I had the wonderful opportunity to perform a surgical procedure on my mobile studio this evening, and by mobile studio I mean my trusty Macbook Pro.  A few months ago, my trusty studio took an unfortunate cliff dive off of a shelf with a cable in the left side USB port.  Sadly, the USB cable was no longer attached when I arrived on the scene to render medical assistance, and in its place was the mangled, twisted wreckage of one-time pristine I/O port.  I tried to revive the USB port, but even after bringing out the paddles, it refused to live, so I’ve had to exist with only one functioning USB port on the right side.  Most of the time this is not an issue, but occasionally, like when I’m lying in bed and I wish to have my monitor pre-amp plugged in, I need the left side USB.

I finally decided that it was time to do something about  the dead port so I started searching for a place to repair my wounded studio and I stumbled upon a website called iFixit.  I now love this site.  Not only did they have the replacement part I needed, they also had well photographed, step-by-step instructions on how to fix it myself.  After mulling over the costs for a couple of days, $130 including I/O board, tools, and freight, I decided to take the plunge and attempt open-case surgery on my laptop.  Parts ordered Thursday, and after waiting anxiously all day, parts delivered on Friday.

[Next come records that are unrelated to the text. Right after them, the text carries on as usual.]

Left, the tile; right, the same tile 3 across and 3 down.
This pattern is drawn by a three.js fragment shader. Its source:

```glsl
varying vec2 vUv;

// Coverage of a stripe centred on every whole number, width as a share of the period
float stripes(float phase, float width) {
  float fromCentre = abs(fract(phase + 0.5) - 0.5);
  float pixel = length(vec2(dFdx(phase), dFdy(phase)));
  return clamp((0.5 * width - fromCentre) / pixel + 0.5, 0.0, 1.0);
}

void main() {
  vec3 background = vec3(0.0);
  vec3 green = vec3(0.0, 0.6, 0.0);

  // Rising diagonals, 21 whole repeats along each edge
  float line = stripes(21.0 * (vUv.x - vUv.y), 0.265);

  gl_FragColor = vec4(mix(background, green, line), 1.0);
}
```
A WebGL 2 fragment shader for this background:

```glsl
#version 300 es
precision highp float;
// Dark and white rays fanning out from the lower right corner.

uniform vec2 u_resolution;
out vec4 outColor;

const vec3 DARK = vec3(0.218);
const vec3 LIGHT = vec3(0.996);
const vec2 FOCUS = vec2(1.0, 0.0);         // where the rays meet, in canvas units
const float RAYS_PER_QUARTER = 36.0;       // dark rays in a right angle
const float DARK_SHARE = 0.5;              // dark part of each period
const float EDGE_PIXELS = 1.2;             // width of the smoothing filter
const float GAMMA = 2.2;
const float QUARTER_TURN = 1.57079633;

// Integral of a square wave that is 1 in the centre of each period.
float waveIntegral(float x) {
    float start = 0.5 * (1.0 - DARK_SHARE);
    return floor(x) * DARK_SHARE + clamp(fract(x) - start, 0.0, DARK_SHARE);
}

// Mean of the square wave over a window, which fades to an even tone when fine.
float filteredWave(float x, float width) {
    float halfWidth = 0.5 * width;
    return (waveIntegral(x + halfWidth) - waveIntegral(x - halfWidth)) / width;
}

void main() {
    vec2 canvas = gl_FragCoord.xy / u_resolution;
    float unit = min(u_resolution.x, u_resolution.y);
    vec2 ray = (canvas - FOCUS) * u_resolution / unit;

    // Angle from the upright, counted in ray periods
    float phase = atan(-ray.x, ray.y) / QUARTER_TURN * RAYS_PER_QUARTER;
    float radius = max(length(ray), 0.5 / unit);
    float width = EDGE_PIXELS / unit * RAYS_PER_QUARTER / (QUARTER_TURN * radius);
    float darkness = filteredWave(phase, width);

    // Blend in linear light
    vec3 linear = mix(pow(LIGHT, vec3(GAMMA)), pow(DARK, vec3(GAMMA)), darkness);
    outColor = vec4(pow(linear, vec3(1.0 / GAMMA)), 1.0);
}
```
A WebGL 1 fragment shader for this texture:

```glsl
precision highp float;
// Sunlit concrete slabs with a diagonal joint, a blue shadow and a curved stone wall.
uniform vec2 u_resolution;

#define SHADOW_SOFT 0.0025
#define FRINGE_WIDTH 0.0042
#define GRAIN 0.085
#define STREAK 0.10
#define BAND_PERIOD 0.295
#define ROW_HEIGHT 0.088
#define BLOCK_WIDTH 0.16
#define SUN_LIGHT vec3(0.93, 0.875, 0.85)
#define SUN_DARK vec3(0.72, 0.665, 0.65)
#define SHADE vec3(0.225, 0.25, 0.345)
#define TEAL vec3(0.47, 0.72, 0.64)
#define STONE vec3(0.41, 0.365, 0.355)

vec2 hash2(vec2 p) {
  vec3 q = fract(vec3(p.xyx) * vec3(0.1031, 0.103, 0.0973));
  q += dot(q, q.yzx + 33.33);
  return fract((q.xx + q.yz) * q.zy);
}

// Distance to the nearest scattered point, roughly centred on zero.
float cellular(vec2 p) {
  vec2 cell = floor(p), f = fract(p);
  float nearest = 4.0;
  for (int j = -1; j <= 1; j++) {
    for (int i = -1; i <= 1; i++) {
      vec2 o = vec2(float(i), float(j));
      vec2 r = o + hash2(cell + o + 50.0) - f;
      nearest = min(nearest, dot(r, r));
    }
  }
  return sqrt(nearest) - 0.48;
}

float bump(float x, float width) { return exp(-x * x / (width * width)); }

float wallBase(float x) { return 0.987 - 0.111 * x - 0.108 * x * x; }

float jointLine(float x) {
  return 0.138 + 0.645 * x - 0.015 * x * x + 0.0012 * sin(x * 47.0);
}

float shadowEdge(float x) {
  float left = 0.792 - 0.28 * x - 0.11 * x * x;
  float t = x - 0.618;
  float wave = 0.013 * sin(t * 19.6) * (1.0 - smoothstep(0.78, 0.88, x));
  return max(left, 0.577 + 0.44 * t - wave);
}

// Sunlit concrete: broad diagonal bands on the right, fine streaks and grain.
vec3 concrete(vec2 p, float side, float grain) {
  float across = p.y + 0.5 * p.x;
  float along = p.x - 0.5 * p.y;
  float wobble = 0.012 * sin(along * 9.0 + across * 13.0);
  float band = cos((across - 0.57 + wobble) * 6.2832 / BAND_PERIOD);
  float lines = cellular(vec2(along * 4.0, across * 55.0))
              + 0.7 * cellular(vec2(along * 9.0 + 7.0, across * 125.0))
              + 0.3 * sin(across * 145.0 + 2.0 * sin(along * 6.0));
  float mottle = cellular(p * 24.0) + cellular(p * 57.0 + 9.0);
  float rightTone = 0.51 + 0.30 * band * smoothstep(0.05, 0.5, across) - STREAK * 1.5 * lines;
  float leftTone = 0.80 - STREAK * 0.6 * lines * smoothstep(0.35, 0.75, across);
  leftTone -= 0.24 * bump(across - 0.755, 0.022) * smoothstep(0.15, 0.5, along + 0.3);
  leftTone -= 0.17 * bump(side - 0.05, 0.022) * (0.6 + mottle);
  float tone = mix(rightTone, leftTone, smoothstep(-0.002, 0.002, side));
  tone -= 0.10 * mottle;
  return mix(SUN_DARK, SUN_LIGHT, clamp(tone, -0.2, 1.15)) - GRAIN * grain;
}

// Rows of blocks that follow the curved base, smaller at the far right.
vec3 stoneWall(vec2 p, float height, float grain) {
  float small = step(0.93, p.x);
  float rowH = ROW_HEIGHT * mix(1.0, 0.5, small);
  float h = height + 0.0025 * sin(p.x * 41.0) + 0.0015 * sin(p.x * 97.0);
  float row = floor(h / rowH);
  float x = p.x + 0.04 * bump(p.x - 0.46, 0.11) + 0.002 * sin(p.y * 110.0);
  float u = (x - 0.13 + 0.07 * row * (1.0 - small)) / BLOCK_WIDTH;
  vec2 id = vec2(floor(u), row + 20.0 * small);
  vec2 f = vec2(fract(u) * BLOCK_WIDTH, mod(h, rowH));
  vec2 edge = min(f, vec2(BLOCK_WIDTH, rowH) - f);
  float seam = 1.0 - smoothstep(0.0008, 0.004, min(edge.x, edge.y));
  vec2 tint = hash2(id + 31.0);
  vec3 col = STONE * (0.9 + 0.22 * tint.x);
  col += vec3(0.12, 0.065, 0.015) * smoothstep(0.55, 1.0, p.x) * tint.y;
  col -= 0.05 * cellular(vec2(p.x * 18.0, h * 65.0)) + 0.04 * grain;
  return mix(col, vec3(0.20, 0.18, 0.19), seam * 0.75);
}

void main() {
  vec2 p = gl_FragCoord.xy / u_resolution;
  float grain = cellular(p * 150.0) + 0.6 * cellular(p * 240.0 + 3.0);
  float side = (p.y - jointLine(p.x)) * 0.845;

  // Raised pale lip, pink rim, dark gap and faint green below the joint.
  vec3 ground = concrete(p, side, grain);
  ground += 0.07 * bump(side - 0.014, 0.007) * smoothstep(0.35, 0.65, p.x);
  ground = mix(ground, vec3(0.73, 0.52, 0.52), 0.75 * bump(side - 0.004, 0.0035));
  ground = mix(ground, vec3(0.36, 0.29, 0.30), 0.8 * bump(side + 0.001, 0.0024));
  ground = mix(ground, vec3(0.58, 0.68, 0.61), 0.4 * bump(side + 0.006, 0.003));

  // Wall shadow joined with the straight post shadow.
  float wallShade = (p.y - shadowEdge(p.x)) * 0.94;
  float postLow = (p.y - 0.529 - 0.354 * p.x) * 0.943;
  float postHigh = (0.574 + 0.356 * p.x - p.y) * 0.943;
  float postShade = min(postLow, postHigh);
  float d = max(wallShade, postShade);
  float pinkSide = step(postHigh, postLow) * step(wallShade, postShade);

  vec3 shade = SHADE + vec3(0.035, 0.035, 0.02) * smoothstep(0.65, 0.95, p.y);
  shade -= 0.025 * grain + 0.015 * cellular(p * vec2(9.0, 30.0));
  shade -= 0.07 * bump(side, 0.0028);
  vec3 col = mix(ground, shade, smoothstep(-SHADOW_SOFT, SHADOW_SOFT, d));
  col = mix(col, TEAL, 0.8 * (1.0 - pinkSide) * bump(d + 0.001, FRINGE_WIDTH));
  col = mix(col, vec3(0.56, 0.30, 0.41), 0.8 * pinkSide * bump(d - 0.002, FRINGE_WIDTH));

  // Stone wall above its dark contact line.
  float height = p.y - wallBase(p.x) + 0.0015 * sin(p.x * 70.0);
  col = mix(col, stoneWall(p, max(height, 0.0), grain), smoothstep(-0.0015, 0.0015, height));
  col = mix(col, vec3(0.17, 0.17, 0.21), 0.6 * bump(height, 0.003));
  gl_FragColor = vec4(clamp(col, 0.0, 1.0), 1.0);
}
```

The kitchen table was already sequestered for random junk, so I decided to create a makeshift M*A*S*H facility on my bed.  I had ample light, a laid out light blue pillow case as a place for equipment and parts, and a quick borrowing of an IVAR shelf from my studio rig made for a solid surgical bed.  Now I wa ready to open up the patient.

Even though I’ve not had any previous reservations about opening up and working on any other computer I’ve owned, I was apprehensive about this one.  A laptop, where every nook and cranny is utilized, is quite different from the seemingly expansive insides of a desktop G3 or even my iMac.  Thankfully the well written instructions from iFixit made the operation a piece of cake.  Apparently, replacing the left I/O board is one of the most time intensive and difficult medical procedures on a MacBook Pro, but moving ahead slowly and deliberately for each step had the entire process done in about one hour, and that was with a couple of pauses to go check NCAA basketball tourney scores. (Go Wolverines and Zags!)

After surgery was complete, I fired up the laptop, started Logic, and plugged a midi controller into the now mended USB port.  I pressed a pad on the controller and the sound of moving electrons emitted from the speakers of my laptop.  Surgery was a success!

I am very happy with my new I/O ports, and even though I won’t be wary of mending my laptop again, I hope I don’t have to.